DIRECTIONS FOR THIS TASK
Here are the records. Write out exactly the lines between the one holding "block; width: 42px;" and the one holding "flex: none; width: 292px;", inclusive.

Stored dataset items:
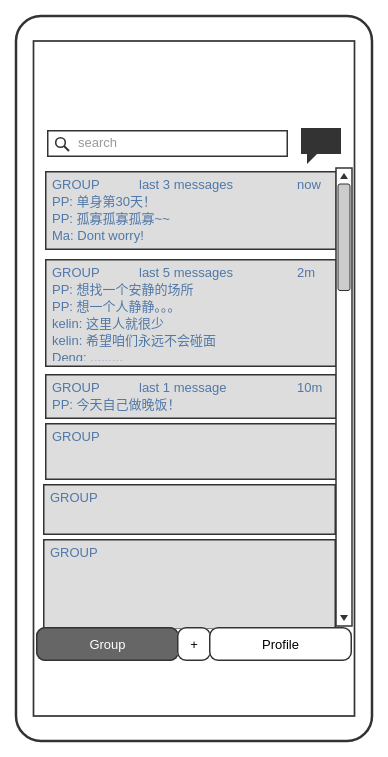
<!DOCTYPE html>
<html lang="zh">
<head>
<meta charset="utf-8">
<title>Group messages wireframe</title>
<style>
:root {
  --line: #333;
  --card: #ddd;
  --text: #5078a8;
  --hint: #999;
  --active: #666;
  --thumb: #ccc;
  --paper: #fff;
}
* { box-sizing: border-box; margin: 0; padding: 0; }
html, body { width: 388px; height: 757px; overflow: hidden; background: var(--paper); }
body {
  position: relative;
  font: 13px/17px "Liberation Sans", "Noto Sans CJK SC", sans-serif;
  color: var(--text);
}
.frame { position: absolute; inset: 0; }
.search-row {
  position: absolute; left: 47px; top: 127px; width: 295px;
  display: flex; justify-content: space-between; align-items: flex-start;
}
.search {
  width: 241px; height: 27px; margin-top: 3px; padding-left: 7px;
  display: flex; align-items: center; gap: 8px;
  color: var(--hint); box-shadow: inset 0 0 0 1.5px var(--line);
}
.search span { margin-top: -3px; }
.compose { display: block; width: 42px; height: 38px; }
.compose svg { display: block; }
.threads {
  position: absolute; left: 43px; top: 171px; width: 294px; height: 458px;
  display: flex; flex-direction: column; overflow: hidden; list-style: none;
}
.thread {
  flex: none; width: 292px; margin-left: 2px; padding: 5px 7px;
  background: var(--card); box-shadow: inset 0 0 0 1.5px var(--line);
}
.thread.outer { width: 293px; margin-left: 0; }
.thread header { display: grid; grid-template-columns: 87px 158px 1fr; white-space: nowrap; }
.thread p { white-space: nowrap; }
.messages { overflow: hidden; }
.t1 { height: 79px; margin-bottom: 9px; }
.t2 { height: 108px; margin-bottom: 7px; }
.t2 .messages { height: 80px; }
.t3 { height: 45px; margin-bottom: 4px; }
.t4 { height: 57px; margin-bottom: 4px; }
.t5 { height: 51px; margin-bottom: 4px; }
.t6 { height: 91px; }
.scrollbar { position: absolute; left: 335px; top: 167px; }
.tabs {
  position: absolute; left: 36px; top: 627px; width: 316px; height: 34px;
  display: flex;
}
.tabs a {
  display: flex; align-items: center; justify-content: center;
  color: #000; text-decoration: none; background: var(--paper);
  border-radius: 9px; box-shadow: inset 0 0 0 1.5px var(--line);
}
.tabs .group { width: 143px; color: #fff; background: var(--active); }
.tabs .add { width: 34px; margin-left: -2px; }
.tabs .profile { width: 143px; margin-left: -2px; }
</style>
</head>
<body>
<svg class="frame" width="388" height="757" fill="none" stroke="#333" aria-hidden="true">
  <rect x="16" y="16" width="356" height="725" rx="25" stroke-width="2.5"/>
  <rect x="33.5" y="41" width="321" height="675" stroke-width="1.7"/>
</svg>

<div class="search-row">
  <div class="search" role="search">
    <svg width="16" height="16" fill="none" stroke="#333" stroke-width="1.6" aria-hidden="true">
      <circle cx="6.5" cy="6.5" r="4.8"/>
      <line x1="10" y1="10" x2="15" y2="15" stroke-width="2"/>
    </svg>
    <span>search</span>
  </div>
  <a class="compose" href="#" aria-label="New message">
    <svg width="42" height="38" fill="#333"><path d="M1 1H41V27H17L7 37V27H1Z"/></svg>
  </a>
</div>

<ul class="threads">
  <li class="thread t1">
    <header><span>GROUP</span><span>last 3 messages</span><span>now</span></header>
    <div class="messages">
      <p>PP: 单身第30天！</p>
      <p>PP: 孤寡孤寡孤寡~~</p>
      <p>Ma: Dont worry!</p>
    </div>
  </li>
  <li class="thread t2">
    <header><span>GROUP</span><span>last 5 messages</span><span>2m</span></header>
    <div class="messages">
      <p>PP: 想找一个安静的场所</p>
      <p>PP: 想一个人静静｡｡｡</p>
      <p>kelin: 这里人就很少</p>
      <p>kelin: 希望咱们永远不会碰面</p>
      <p>Deng: .........</p>
    </div>
  </li>
  <li class="thread t3">
    <header><span>GROUP</span><span>last 1 message</span><span>10m</span></header>
    <div class="messages"><p>PP: 今天自己做晚饭！</p></div>
  </li>
  <li class="thread t4"><header><span>GROUP</span></header></li>
  <li class="thread outer t5"><header><span>GROUP</span></header></li>
  <li class="thread outer t6"><header><span>GROUP</span></header></li>
</ul>

<svg class="scrollbar" width="18" height="460" aria-hidden="true">
  <rect x="1" y="1" width="16" height="458" fill="#fff" stroke="#333" stroke-width="1.5"/>
  <polygon points="9,6 13,12 5,12" fill="#333"/>
  <rect x="3" y="17" width="12" height="106.5" rx="2" fill="#ccc" stroke="#333"/>
  <polygon points="5,448 13,448 9,454" fill="#333"/>
</svg>

<nav class="tabs">
  <a class="group" href="#">Group</a>
  <a class="add" href="#">+</a>
  <a class="profile" href="#">Profile</a>
</nav>
</body>
</html>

REPLY TO THE EXERCISE
.compose { display: block; width: 42px; height: 38px; }
.compose svg { display: block; }
.threads {
  position: absolute; left: 43px; top: 171px; width: 294px; height: 458px;
  display: flex; flex-direction: column; overflow: hidden; list-style: none;
}
.thread {
  flex: none; width: 292px; margin-left: 2px; padding: 5px 7px;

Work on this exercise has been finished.